Photo by Al & Penny Moses
Traditions of Biblical Cantillation, Vol 1 is an audio cassette of
selections from the Bible (Tanakh, in Hebrew), chanted, in Hebrew, by Helen Chuckrow.
It contains the following:
The cassette is $12, which includes tax and postage.
To obtain the cassette, send a check or money order, payable to Mafseek
PO Box 178
Briarcliff Manor, NY 10510
Special Note: If both Volume 1 and Volume 2 are ordered the total price is $36.
The Bible has been chanted by the Jewish people for thousands of years.
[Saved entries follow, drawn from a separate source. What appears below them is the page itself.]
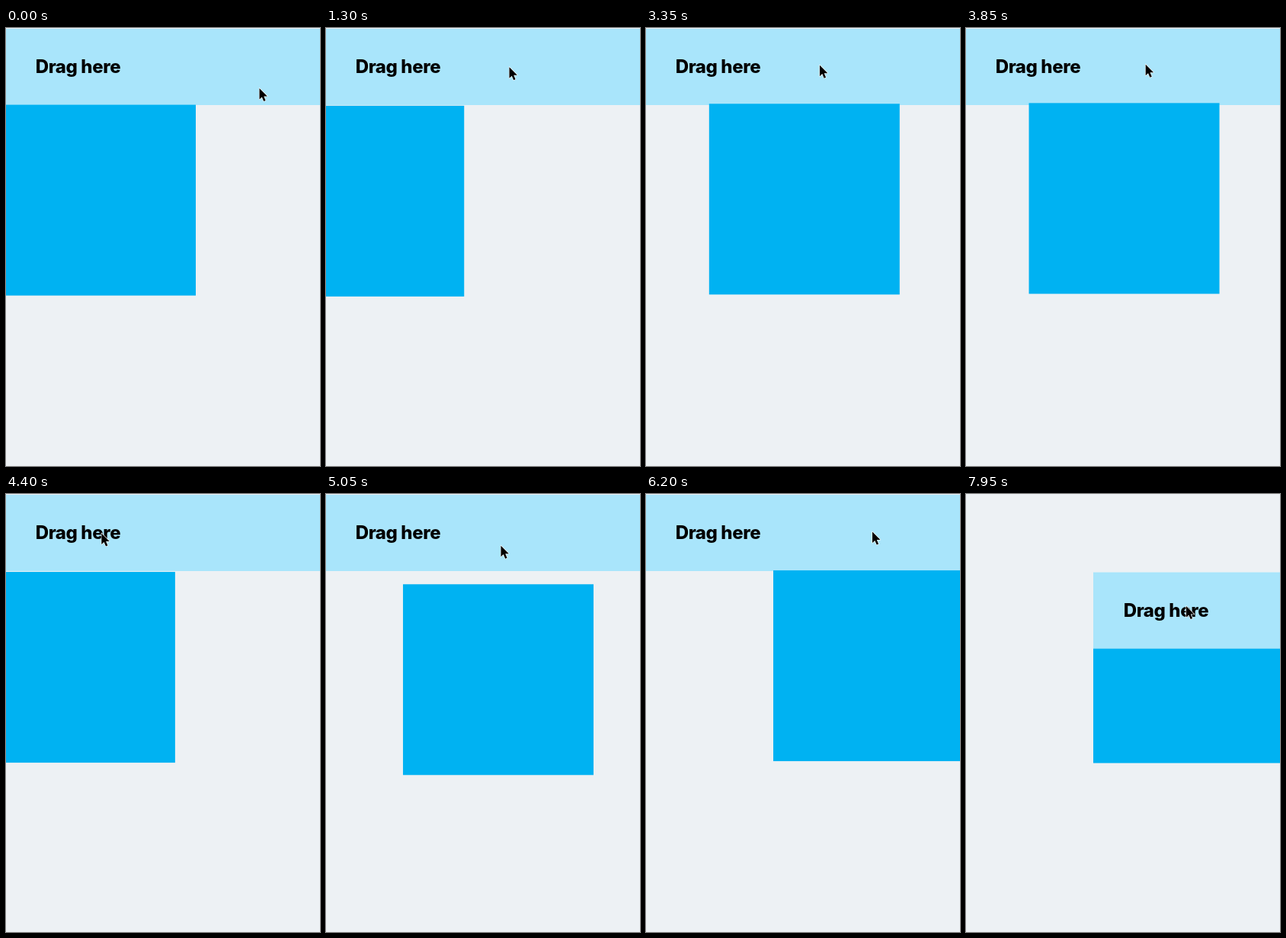
Recreate the animation shown at these times as an HTML page. Size 412 by 574 pixels, loop 8 s.

```html
<!DOCTYPE html>
<html lang="en">
<head>
<meta charset="utf-8">
<title>Drag demo</title>
<style>
  html, body { margin: 0; width: 100%; height: 100%; overflow: hidden; background: #edf1f4; }
  svg { display: block; width: 100%; height: 100%; }
  text { font: 800 24px Inter, Roboto, sans-serif; letter-spacing: -0.4px; }
</style>
</head>
<body>
<svg viewBox="0 0 412 574">
  <rect width="412" height="574" fill="#edf1f4"/>
  <g id="header">
    <rect id="bar" height="100" fill="#a9e5fb"/>
    <text x="39.7" y="58">Drag here</text>
  </g>
  <rect id="box" width="250" fill="#00b2f2"/>
  <path id="cursor" d="M0 0V14.5L3.3 11.4L5.7 17L8.1 16L5.8 10.5H10.4Z" fill="#000" stroke="#fff" stroke-width="1.2" stroke-linejoin="round" paint-order="stroke"/>
</svg>
<script>
const LOOP = 8000, STEP = 50;
const DROP = 6250, DOCK = 7000, REST = 102.6; // release, header snaps back, resting height
const GRIP = 50.6;                            // box top below the pointer

// Turning points of the drag: time, pointer x, pointer y, box x
const turns = [
  [0, 332.5, 50, -1],
  [500, 127, 50, -206],
  [1100, 304, 51, -7],
  [1700, 50, 52, -254],
  [2285, 381, 57.7, 69.5],
  [3080, 100, 48.7, -40],
  [3575, 324, 48.7, 175],
  [4260, 70, 46, -91],
  [4708, 319, 70.7, 192],
  [5404, 135, 64.5, 5],
  [6200, 297, 49.5, 167],
  [6900, 300, -20, 167],
  [7300, 262, -20, 167],
  [7650, 306, 120, 167],
  [7950, 289, 147, 167]
];

const $ = id => document.getElementById(id);
const header = $('header'), bar = $('bar'), box = $('box'), cursor = $('cursor');

const ease = u => (1 - Math.cos(Math.PI * Math.min(u, 1))) / 2;
const mix = (a, b, u) => a + (b - a) * u;
const place = (el, x, y) => el.setAttribute('transform', `translate(${x} ${y})`);

function pose(t) {
  const b = turns.find(p => p[0] > t) || turns[turns.length - 1];
  const a = turns[turns.indexOf(b) - 1];
  const u = ease((t - a[0]) / (b[0] - a[0]));
  return [1, 2, 3].map(c => mix(a[c], b[c], u));
}

function draw(t) {
  const [px, py, x] = pose(t);
  const y = t < DROP ? py + GRIP : REST;
  const docked = t >= DOCK;
  const slip = 29 * (1 - ease(t / 500)); // pointer starts low on the header
  place(cursor, px, py + slip);
  place(header, docked ? x : -1, docked ? y : 1);
  bar.setAttribute('width', docked ? 250 : 414);
  place(box, x, docked ? y + 100 : y);
  box.setAttribute('height', docked ? 150 : 250);
}

const start = performance.now();
function tick() {
  const t = (performance.now() - start) % LOOP;
  draw(Math.floor(t / STEP) * STEP);
  requestAnimationFrame(tick);
}
tick();
</script>
</body>
</html>
```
Since the dispersion of the Jews throughout the world, different traditions of biblical cantillation have emerged, influenced by music of the surrounding cultures. The tradition of the Eastern European Jews (the Ashkenazi tradition) is the one used here, except for the reading from 2 Kings, which is done to the Spanish Sephardic tradition.
- Genesis 21:1-21 is read on the first day of Rosh Hashannah, using a festive High Holiday chant. It is the story of Isaac's birth and the wrenching tale of Hagar's banishment to the desert.
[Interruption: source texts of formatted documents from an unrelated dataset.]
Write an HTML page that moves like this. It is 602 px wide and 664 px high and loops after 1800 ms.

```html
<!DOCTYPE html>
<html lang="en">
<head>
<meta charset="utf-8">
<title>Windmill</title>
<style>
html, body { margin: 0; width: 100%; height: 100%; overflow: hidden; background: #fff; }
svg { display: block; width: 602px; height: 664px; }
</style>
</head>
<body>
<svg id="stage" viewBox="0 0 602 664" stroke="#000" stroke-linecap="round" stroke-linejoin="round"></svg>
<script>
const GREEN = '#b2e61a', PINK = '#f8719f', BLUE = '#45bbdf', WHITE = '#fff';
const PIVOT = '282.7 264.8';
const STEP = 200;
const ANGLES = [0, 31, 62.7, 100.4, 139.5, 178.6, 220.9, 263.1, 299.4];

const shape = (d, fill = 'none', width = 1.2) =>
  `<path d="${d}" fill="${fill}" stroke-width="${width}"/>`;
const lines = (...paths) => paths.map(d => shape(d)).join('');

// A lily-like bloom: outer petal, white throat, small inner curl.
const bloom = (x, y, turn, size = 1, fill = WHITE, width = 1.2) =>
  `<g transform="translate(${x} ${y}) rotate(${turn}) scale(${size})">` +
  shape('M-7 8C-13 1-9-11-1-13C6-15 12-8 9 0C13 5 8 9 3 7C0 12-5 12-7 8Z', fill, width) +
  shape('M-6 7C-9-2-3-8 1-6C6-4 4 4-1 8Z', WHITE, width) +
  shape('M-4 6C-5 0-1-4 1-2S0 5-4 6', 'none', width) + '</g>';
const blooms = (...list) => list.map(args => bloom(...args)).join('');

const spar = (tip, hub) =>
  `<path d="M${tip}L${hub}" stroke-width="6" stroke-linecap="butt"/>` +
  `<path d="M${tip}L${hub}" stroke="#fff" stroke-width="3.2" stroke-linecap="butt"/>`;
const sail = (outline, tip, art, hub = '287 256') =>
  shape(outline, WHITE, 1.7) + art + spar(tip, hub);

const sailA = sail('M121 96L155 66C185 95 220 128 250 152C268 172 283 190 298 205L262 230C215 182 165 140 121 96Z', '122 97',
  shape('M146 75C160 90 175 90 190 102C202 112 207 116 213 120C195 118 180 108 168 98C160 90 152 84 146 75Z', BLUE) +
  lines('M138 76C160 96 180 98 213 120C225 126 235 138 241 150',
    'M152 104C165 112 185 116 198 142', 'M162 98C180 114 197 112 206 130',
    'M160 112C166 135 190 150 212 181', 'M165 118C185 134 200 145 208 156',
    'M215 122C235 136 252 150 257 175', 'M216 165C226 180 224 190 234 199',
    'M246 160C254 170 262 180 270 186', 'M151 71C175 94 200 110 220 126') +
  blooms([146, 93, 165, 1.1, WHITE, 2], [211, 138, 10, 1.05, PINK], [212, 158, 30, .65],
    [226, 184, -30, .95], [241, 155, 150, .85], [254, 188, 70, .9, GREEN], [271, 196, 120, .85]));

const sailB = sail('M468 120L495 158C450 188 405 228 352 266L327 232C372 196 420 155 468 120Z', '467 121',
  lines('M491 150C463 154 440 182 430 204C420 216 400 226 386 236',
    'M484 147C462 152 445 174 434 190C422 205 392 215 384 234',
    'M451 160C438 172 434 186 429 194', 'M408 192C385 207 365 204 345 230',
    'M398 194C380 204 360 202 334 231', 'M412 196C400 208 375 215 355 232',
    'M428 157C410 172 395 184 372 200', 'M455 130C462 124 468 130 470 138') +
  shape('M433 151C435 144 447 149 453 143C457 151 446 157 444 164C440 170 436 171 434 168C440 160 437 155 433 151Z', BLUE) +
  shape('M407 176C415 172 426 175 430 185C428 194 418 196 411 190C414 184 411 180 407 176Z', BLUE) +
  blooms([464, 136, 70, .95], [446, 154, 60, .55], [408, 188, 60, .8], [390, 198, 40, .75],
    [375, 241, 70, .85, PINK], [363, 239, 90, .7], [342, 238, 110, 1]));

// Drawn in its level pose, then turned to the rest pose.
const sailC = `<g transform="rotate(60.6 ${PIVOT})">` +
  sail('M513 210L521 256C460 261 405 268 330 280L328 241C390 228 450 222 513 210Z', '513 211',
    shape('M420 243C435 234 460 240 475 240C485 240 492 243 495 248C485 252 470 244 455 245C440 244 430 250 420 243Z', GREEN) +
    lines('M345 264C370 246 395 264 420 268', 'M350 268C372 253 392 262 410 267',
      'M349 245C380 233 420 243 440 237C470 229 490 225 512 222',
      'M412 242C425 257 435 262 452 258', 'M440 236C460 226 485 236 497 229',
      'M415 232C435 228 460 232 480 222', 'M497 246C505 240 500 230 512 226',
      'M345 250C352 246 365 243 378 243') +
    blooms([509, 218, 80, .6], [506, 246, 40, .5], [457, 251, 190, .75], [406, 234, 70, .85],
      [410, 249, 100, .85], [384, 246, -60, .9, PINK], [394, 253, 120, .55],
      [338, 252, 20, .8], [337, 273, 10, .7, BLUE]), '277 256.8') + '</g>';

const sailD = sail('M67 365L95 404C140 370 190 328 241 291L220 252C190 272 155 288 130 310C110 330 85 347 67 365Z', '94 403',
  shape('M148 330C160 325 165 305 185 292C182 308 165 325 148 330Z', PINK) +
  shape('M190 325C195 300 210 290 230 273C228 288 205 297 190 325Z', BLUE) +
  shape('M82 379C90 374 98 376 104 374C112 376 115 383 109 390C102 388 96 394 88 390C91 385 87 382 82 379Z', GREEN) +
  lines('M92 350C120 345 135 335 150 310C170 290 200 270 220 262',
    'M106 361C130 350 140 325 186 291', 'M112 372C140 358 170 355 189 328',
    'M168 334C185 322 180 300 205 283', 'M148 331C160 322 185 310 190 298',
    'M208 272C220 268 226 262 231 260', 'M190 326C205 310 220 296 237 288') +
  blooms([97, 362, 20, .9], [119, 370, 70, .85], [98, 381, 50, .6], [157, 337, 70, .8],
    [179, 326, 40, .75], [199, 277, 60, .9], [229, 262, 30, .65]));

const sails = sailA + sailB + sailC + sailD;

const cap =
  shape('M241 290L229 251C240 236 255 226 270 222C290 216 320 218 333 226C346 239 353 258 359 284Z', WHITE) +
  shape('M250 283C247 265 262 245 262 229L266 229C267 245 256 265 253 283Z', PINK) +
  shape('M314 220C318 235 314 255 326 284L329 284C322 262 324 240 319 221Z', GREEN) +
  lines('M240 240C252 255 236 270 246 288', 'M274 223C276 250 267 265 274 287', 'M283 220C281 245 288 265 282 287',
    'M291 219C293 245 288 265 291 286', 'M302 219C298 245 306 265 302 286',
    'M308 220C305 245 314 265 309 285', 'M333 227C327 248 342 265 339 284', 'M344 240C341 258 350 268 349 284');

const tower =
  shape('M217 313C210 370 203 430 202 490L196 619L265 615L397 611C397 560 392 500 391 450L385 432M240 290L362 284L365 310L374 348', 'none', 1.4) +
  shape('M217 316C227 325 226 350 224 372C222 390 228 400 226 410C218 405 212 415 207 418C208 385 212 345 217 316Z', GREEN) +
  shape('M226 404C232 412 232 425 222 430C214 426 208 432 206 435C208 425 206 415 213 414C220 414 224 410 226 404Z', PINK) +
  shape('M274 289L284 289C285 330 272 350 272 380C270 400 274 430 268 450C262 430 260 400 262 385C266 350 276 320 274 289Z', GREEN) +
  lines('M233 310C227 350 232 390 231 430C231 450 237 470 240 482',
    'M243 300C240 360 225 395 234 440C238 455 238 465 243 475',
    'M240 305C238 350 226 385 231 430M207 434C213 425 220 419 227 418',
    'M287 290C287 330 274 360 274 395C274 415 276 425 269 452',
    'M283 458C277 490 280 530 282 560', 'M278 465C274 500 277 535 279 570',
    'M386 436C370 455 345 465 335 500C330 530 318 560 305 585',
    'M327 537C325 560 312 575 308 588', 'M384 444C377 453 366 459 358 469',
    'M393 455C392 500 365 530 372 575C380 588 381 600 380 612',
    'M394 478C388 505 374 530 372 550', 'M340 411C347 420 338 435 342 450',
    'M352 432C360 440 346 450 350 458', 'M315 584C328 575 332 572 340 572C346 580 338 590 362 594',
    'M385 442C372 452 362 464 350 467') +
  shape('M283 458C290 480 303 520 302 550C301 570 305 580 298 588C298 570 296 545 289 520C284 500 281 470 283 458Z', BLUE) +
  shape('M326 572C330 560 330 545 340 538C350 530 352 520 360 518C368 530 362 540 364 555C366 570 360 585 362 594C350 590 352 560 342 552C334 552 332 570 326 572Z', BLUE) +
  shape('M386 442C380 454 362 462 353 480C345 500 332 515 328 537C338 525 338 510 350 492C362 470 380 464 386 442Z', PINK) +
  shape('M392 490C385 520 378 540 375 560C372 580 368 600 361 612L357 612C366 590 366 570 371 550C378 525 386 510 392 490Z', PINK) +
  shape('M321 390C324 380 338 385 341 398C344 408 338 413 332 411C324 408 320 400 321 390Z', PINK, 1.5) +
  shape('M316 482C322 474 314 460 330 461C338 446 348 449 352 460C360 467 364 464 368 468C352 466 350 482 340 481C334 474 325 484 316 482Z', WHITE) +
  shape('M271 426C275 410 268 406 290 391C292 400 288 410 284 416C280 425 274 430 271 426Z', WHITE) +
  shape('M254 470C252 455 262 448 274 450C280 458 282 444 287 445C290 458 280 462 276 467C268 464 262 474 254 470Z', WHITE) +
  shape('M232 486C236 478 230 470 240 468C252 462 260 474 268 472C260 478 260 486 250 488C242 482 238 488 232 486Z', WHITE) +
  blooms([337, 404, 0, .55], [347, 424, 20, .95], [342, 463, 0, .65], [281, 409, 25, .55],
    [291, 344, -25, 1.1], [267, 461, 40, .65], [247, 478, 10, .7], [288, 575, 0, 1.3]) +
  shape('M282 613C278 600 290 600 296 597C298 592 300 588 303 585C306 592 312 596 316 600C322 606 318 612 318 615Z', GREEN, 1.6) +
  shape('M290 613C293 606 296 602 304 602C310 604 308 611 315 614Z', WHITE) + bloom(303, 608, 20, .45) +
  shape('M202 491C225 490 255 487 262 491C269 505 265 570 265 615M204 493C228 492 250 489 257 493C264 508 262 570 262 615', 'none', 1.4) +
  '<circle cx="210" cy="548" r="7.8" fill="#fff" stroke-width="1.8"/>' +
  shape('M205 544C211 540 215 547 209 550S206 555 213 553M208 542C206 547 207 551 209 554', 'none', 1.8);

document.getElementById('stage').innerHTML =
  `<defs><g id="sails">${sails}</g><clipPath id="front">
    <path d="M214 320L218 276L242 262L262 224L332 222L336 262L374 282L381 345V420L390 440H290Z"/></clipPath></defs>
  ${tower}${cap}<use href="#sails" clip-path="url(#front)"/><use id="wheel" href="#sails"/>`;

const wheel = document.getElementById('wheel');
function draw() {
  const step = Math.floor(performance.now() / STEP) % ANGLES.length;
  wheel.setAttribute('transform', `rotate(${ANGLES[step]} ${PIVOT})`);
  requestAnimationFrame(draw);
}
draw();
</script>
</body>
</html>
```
- Ecclesiastes 3. Kohelet (the Hebrew name for this book) is read on the Sabbath during the holiday of Succot, using the same chant used for Ruth and Song of Songs. "There is a time for everything," and "All is vanity" are the themes of Kohelet.
- 2 Kings 4:1-23 is the beautiful story of how Elisha brings a young boy back from death. It is chanted, here, to the Spanish Sephardic tune used when reading from the prophets. [I do not actually get to the part where Elisha brings the boy back from death because the Sephardim traditionally end this selection before that point in the story. Since I chant it to the Sephardic tradition, I stop at the point where the Shunammite woman is about to go and get Elisha to right the sad situation of her son's untimely death, which is the traditional Sephardic stopping point when this selection from Prophets is read in synagogue]
- Genesis 43:1-15 tells how Joseph's brothers persuade their father, Israel, to let them return to Egypt in order to buy food from "that man" who, it turns out, is Joseph! It is chanted to the Torah melody.
- Exodus 15:1-19 is the triumphal account of the crossing of the Red Sea. It is chanted to a special, triumphal tune.
- Esther 3. The scroll of Esther is chanted on Purim, to the Esther chant. Chapter three introduces the villainous Haman.
- Song of Songs 5. This book of the Bible is heard in synagogue during Passover, the springtime holiday. It is a love song.
- Ruth 4. We read Ruth during Shavuot, a harvest holiday. Here, in chapter 4, Boaz claims Ruth as his own, and she, a Moabite who embraces Judaism, is then a link to King David, from whom, according to Jewish tradition, the Messiah will come; may he come speedily!
- Isaiah 1:1-27 is read just before the sad holiday of Tisha B'Av, which commemorates the destruction of the Temple. It is done to the "weeping" chant of Tisha B'Av, except for the first and last verses, and the more upbeat verses, 18 and 19, which are chanted to the regular tune used to read the prophets.
Production engineer: Scott Cohen
Special thanks to Rabbi Steven Kane and Cantor Jeffrey Shiovitz, Rahel Musleah, Ruth Seldin, Dvora Yanow, Moshe Denburg, and friends and family for encouragement, and to Raphaela, who envisioned it.
Main Page | Volume Two | About Helen Chuckrow